Heading West to Portland, Oregon via automobile, you stand a good chance of passing by some very unusual and imposing terrain.
As you're cruising on I-82 towards the junction with I-84 you'll notice that you're passing many large earth covered bunkers. The dirt camouflages the bunkers, so you wonder how many have passed before you noticed them. They keep ticking by as you clock more and more miles, and finally you reach the junction, which is a huge elevated bend in the road. And you realize, that every bunker you passed was merely the end of a row of dozens just like it.
The view from just after the junction is a surreal and awe inspiring sight to behold. The sheer scale of the compound, and the bunkers blistering the landscape in perfectly aligned rows that seem to stretch off infinitely is not something that you can capture in a photograph. You have to experience it for yourself.

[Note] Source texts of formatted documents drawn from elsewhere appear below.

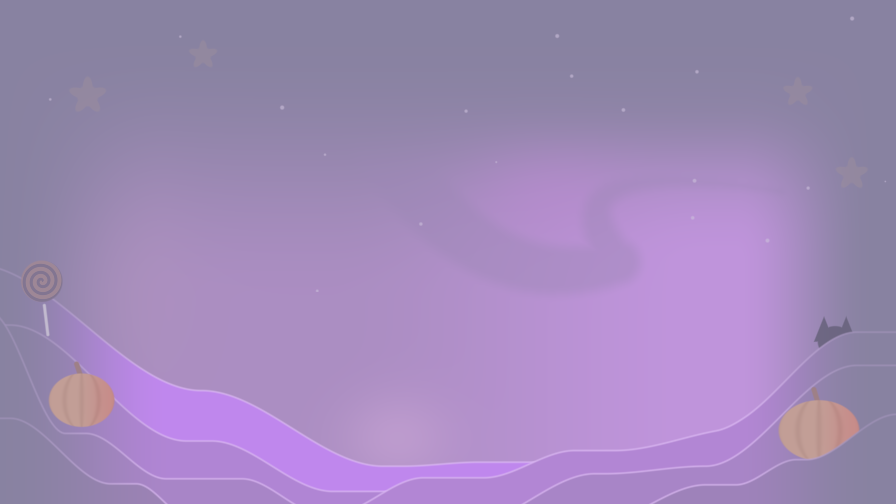
This background is drawn by a WebGL 2 fragment shader. Its source:

```glsl
#version 300 es
precision highp float;
// A misty violet night: layered rolling hills with bright rims, pumpkins,
// a spiral sweet, a cat silhouette and faint stars. Hills are sums of smooth
// steps, smoke is a tapered Bezier ribbon. Units: canvas height is 1.
#define RIM_WIDTH 0.0035
#define RIM_GLOW 0.65
#define SMOKE_STRENGTH 0.42
#define STAR_STRENGTH 0.75
#define SPARK_CELL 0.15
#define SPARK_AMOUNT 0.28

uniform vec2 u_resolution;
out vec4 fragColor;

const vec3 SLATE = vec3(.535, .51, .632);
const vec3 MAUVE = vec3(.67, .555, .76);
const vec3 ORCHID = vec3(.75, .58, .86);
const vec3 SMOKE = vec3(.61, .53, .71);
const vec3 RIM = vec3(.87, .74, .96);
const vec3 SPARK = vec3(.80, .75, .86);
const vec3 CREAM = vec3(.62, .56, .61);
const vec3 INK = vec3(.40, .38, .48);
const float FIFTH = 1.2566;

float pixel;  // size of one pixel in canvas units

float cover(float d) { return 1. - smoothstep(-pixel, pixel, d); }

float glow(vec2 p, vec2 radius) { p /= radius; return exp(-dot(p, p)); }

float hash(vec2 p) {
  vec3 q = fract(p.xyx * vec3(.1031, .1030, .0973));
  q += dot(q, q.yzx + 33.33);
  return fract((q.x + q.y) * q.z);
}

float segment(vec2 p, vec2 a, vec2 b) {
  p -= a; b -= a;
  return length(p - b * clamp(dot(p, b) / dot(b, b), 0., 1.));
}

// Distance to a quadratic Bezier ribbon whose half width runs from w.x to w.y
float ribbon(vec2 p, vec2 a, vec2 b, vec2 c, vec2 w) {
  float d = 9.;
  vec2 last = a;
  for (int i = 1; i <= 20; i++) {
    float t = float(i) / 20.;
    vec2 next = mix(mix(a, b, t), mix(b, c, t), t);
    d = min(d, segment(p, last, next) - mix(w.x, w.y, t));
    last = next;
  }
  return d;
}

float star(vec2 p, float r) {
  float a = abs(mod(atan(p.x, p.y) + .5 * FIFTH, FIFTH) - .5 * FIFTH);
  return (length(p) - r * mix(1., .55, smoothstep(0., .55, a))) * .7;
}

// Each column of steps holds start, end and change of height
void hill(inout vec3 col, vec2 p, float fade, vec3 hue, float base, mat4x3 steps) {
  float h = base;
  for (int i = 0; i < 4; i++) h += steps[i].z * smoothstep(steps[i].x, steps[i].y, p.x);
  float d = p.y - h;
  d *= pixel / max(length(vec2(dFdx(d), dFdy(d))), 1e-5);
  vec3 fill = mix(SLATE, hue, fade);
  col = mix(col, fill, cover(d));
  float rim = cover(abs(d) - .5 * RIM_WIDTH);
  col = mix(col, mix(SLATE, RIM, .3 + .7 * fade), rim * RIM_GLOW);
}

void pumpkin(inout vec3 col, vec2 p, vec2 radius) {
  vec2 q = p / radius;
  float stem = segment(p, vec2(0, radius.y * .8), vec2(-.01, radius.y * 1.35)) - .005;
  col = mix(col, vec3(.62, .50, .53), cover(stem));
  float bulge = q.x / sqrt(max(1. - q.y * q.y * .8, .1));
  float groove = pow(abs(cos(bulge * 6.)), 8.);
  vec3 skin = mix(vec3(.76, .62, .59), vec3(.78, .55, .54), smoothstep(-.2, 1., q.x));
  col = mix(col, skin - .035 * groove, cover((length(q) - 1.) * radius.y));
}

void main() {
  vec2 p = gl_FragCoord.xy / u_resolution.y;
  pixel = 1. / u_resolution.y;
  float fade = smoothstep(0., .34, p.x) * (1. - smoothstep(1.46, 1.73, p.x));

  // Sky, side glow and smoke
  vec3 col = mix(SLATE, MAUVE, 1. - smoothstep(.4, .92, p.y));
  col = mix(col, ORCHID, smoothstep(.65, 1.4, p.x) * (1. - smoothstep(.48, .8, p.y)));
  col = mix(col, vec3(.73, .54, .82), .45 * glow(p - vec2(1.09, .61), vec2(.16, .1)));
  float smoke = ribbon(p, vec2(.764, .71), vec2(.96, .4), vec2(1.227, .48), vec2(.07, .05));
  smoke = min(smoke, ribbon(p, vec2(1.227, .48), vec2(1.06, .7), vec2(1.55, .62), vec2(.045, .006)));
  float veil = (1. - smoothstep(-.025, .012, smoke)) * (1. - smoothstep(.6, .74, p.y));
  col = mix(col, SMOKE, veil * SMOKE_STRENGTH);
  col = mix(SLATE, col, fade);
  col = mix(col, vec3(.68, .58, .73), .35 * glow(p - vec2(.28, .42), vec2(.12, .2)));
  col = mix(col, vec3(.78, .64, .83), .6 * glow(p - vec2(.787, .13), vec2(.11, .09)));

  // Hung stars and scattered sparks
  vec3 stars[4] = vec3[](vec3(.174, .81, .038), vec3(.403, .891, .029),
                         vec3(1.583, .817, .03), vec3(1.69, .655, .033));
  for (int i = 0; i < 4; i++) col = mix(col, CREAM, STAR_STRENGTH * .6 * cover(star(p - stars[i].xy, stars[i].z)));
  vec2 cell = floor(p / SPARK_CELL);
  vec2 spot = (cell + .15 + .7 * vec2(hash(cell + 3.), hash(cell + 17.))) * SPARK_CELL;
  float spark = cover(length(p - spot) - mix(.001, .004, hash(cell + 41.)));
  col = mix(col, SPARK, .6 * spark * step(hash(cell), SPARK_AMOUNT) * step(.42, p.y));

  // Left and right hills, back to front, with the props between them
  vec3 none = vec3(0, 1, 0);
  hill(col, p, fade, vec3(.75, .53, .93), .475, mat4x3(vec3(-.05, .4, -.25), vec3(.4, .76, -.15), vec3(.8, .95, .008), none));
  hill(col, p, fade, vec3(.69, .52, .83), .355, mat4x3(vec3(.02, .37, -.23), vec3(.42, .66, -.1), none, none));
  vec2 cat = p - vec2(1.657, .322);
  float ears = max(abs(abs(cat.x) - .022) + (cat.y - .05) * .4, -cat.y);
  col = mix(col, INK, .85 * cover(min(ears, length(cat * vec2(.9, 1)) - .031)));
  hill(col, p, fade, vec3(.70, .525, .83), -.02, mat4x3(vec3(.66, .84, .072), vec3(.96, 1.14, .054), vec3(1.22, 1.48, .045), vec3(1.42, 1.7, .19)));
  hill(col, p, fade, vec3(.66, .52, .78), -.04, mat4x3(vec3(.93, 1.18, .1), vec3(1.2, 1.4, .015), vec3(1.4, 1.7, .2), none));
  pumpkin(col, p - vec2(.162, .206), vec2(.065, .053));
  pumpkin(col, p - vec2(1.625, .146), vec2(.08, .06));
  hill(col, p, fade, vec3(.66, .52, .78), .38, mat4x3(vec3(-.02, .13, -.24), vec3(.17, .33, -.09), vec3(.48, .64, -.07), none));
  hill(col, p, fade, vec3(.61, .51, .71), .17, mat4x3(vec3(.02, .22, -.13), vec3(.27, .38, -.07), none, none));
  hill(col, p, fade, vec3(.62, .51, .73), -.04, mat4x3(vec3(1.18, 1.4, .078), vec3(1.46, 1.58, .05), vec3(1.6, 1.78, .09), none));

  // Spiral sweet on its stick
  col = mix(col, vec3(.76, .73, .81), cover(segment(p, vec2(.088, .394), vec2(.095, .336)) - .003));
  vec2 sweet = p - vec2(.083, .442);
  float coil = abs(fract(length(sweet) / .014 - atan(sweet.y, sweet.x) / (5. * FIFTH)) - .5);
  vec3 candy = mix(vec3(.62, .53, .59), vec3(.51, .46, .57), smoothstep(.2, .36, coil));
  col = mix(col, candy, cover(length(sweet) - .041));

  fragColor = vec4(col, 1);
}
```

The Umatilla Chemical Depot bunkers are used as storage for WWII and Cold War era chemical weapons such as mustard gas, sarin and other nerve agents . Though the site is incredibly vast, it only contains some 12% of the US stockpile of such WMD's.
It's not all doom and gloom, a 1993 UN resolution banned all use and storage of nerve and blister agents, and by the end of 2011 the entire stockpile will have been incinerated.
Due to its isolation and freedom from development the site has become home to rare species of birds like the burrowing owl as well as rare plant life and herds of antelope.